The long-awaited definition of “meaningful use” for electronic health records may soon become official as the Department of Health and Human Services sent a copy of the final rule on Monday to the Office of Management and Budget.
Since the Office of the National Coordinator issued a certification program for EHRs, health care providers have been attempting to follow an allusive set of guidelines that qualify their use of the new technologies under the requisites of meaningful use.
The certification deems the health care providers eligible for federal funding as long as they fall under the meaningful use requirements, a set regulatory metrics established under the The Health Information Technology for Economic and Clinical Health Act that was passed in 2009.
However, providers have found it difficult to follow the guidelines due to the fact that they were not officially established and remained indefinite, according to a recent survey of 120 CIOs and health IT executives. One of the main obstacles holding providers back from fully implementing EHRs was their confusion of what constitutes meaningful use.
Now that the OMB is reviewing the standards, implementation and certification criteria, health care providers will be able to clearly see how they can demonstrate meaningful use of EHRs to qualify for federal incentive payments.
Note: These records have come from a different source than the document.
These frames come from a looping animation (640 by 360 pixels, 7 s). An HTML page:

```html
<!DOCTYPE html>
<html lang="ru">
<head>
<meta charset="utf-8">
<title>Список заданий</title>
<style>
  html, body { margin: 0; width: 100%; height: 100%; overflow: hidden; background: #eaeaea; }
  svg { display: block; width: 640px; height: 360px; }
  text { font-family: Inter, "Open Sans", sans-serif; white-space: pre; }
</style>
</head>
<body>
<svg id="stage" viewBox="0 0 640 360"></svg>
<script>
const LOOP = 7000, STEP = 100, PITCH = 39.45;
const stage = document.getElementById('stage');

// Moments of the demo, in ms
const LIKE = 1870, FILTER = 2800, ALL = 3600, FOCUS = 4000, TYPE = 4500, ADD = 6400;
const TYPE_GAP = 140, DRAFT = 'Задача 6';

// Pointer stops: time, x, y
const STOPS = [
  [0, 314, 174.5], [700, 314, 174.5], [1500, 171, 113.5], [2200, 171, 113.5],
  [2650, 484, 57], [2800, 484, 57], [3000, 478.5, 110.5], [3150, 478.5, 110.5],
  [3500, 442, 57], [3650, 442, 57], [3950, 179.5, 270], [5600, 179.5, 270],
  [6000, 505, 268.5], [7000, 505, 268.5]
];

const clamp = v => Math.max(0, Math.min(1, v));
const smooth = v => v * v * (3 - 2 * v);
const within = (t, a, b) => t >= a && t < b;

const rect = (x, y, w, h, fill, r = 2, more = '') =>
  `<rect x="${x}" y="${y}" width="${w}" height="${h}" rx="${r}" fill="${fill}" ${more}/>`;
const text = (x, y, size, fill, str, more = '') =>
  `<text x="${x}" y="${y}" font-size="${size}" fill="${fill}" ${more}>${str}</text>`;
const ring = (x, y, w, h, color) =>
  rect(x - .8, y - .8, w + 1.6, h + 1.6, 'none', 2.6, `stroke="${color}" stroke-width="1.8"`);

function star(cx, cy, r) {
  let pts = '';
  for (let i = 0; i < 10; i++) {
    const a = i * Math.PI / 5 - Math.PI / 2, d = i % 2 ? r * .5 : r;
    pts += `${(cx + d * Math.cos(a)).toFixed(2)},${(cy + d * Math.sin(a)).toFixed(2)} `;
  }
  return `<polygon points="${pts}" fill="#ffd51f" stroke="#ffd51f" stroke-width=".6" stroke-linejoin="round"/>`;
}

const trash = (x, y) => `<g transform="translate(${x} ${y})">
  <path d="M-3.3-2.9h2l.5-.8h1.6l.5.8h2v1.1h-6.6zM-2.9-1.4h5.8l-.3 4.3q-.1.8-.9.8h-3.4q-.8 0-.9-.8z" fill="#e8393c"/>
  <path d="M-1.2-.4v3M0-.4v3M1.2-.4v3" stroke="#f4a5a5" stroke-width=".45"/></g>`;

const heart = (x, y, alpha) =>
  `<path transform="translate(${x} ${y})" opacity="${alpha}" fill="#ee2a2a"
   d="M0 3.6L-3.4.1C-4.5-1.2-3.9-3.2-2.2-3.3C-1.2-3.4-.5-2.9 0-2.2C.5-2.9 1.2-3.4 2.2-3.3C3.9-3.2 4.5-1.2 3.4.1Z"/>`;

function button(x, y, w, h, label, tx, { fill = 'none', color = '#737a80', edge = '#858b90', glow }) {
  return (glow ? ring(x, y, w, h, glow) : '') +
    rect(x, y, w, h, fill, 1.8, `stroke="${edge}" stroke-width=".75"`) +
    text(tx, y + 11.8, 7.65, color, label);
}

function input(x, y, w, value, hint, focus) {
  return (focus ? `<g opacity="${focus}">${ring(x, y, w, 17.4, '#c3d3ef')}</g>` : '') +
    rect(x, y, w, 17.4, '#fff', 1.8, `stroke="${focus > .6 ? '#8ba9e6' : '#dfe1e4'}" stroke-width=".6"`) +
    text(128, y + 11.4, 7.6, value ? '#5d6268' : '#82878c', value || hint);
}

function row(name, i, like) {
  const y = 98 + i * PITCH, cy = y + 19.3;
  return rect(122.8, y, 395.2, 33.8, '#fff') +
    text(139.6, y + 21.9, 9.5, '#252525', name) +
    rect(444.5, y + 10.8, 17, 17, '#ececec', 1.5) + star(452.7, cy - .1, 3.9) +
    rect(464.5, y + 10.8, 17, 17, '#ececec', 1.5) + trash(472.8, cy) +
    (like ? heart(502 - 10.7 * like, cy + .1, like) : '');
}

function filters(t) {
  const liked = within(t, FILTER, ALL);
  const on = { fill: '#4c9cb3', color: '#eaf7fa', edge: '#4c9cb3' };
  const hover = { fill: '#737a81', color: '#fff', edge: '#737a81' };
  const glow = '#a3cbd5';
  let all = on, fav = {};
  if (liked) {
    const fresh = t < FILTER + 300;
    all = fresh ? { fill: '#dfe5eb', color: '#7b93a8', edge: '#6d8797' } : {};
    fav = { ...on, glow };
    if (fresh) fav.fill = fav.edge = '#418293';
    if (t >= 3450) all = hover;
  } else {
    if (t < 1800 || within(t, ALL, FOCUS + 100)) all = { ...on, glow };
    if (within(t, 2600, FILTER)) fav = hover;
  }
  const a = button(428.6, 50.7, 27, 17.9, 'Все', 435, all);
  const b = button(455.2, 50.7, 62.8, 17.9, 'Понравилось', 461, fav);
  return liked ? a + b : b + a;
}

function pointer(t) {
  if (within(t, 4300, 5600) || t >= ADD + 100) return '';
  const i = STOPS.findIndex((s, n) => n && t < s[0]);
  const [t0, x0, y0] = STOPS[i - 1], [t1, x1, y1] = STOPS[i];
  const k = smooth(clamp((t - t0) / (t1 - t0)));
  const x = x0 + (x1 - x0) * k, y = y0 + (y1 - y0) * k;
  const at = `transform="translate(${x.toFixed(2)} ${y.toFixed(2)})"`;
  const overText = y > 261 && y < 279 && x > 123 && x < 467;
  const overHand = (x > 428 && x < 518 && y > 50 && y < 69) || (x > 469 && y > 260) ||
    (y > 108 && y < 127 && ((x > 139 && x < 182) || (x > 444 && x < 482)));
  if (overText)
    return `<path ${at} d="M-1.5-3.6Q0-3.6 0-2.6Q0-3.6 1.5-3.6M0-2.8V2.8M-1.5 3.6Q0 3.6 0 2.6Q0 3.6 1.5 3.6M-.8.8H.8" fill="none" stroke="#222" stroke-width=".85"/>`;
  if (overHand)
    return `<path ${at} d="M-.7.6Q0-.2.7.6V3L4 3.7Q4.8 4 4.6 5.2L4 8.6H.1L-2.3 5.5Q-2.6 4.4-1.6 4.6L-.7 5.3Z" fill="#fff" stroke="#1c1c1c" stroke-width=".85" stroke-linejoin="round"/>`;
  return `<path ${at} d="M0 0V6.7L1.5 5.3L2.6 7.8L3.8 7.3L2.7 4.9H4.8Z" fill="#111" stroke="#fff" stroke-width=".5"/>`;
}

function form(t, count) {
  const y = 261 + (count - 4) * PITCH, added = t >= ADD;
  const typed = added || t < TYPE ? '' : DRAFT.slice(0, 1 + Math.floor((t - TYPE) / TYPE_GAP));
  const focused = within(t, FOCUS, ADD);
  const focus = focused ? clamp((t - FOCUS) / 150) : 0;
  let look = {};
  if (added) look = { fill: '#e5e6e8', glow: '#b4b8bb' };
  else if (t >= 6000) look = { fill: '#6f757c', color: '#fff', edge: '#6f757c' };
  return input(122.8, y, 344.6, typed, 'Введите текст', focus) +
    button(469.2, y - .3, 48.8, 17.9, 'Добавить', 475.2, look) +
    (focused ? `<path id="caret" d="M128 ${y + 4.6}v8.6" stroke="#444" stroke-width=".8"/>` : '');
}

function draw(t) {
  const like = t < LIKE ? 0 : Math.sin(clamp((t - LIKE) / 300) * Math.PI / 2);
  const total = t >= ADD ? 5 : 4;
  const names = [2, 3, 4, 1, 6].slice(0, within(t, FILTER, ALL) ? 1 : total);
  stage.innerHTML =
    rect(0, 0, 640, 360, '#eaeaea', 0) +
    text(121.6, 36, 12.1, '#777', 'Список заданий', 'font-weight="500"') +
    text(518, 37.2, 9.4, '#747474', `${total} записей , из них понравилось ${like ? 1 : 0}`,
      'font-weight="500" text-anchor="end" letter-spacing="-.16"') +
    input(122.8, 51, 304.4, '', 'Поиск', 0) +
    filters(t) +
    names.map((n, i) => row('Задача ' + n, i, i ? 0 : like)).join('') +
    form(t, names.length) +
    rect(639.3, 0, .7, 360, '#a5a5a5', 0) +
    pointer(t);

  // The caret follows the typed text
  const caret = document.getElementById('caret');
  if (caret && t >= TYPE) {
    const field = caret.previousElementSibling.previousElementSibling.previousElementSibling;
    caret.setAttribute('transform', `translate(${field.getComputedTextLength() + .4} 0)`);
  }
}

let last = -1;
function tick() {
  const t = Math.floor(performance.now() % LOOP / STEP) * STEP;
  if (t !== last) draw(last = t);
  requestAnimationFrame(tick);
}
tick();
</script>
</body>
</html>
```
Requesting OMB approval is typically the last step before rules are published in the Federal Register.
The Centers for Medicare and Medicaid Services expects that the rules will be available sometime this summer.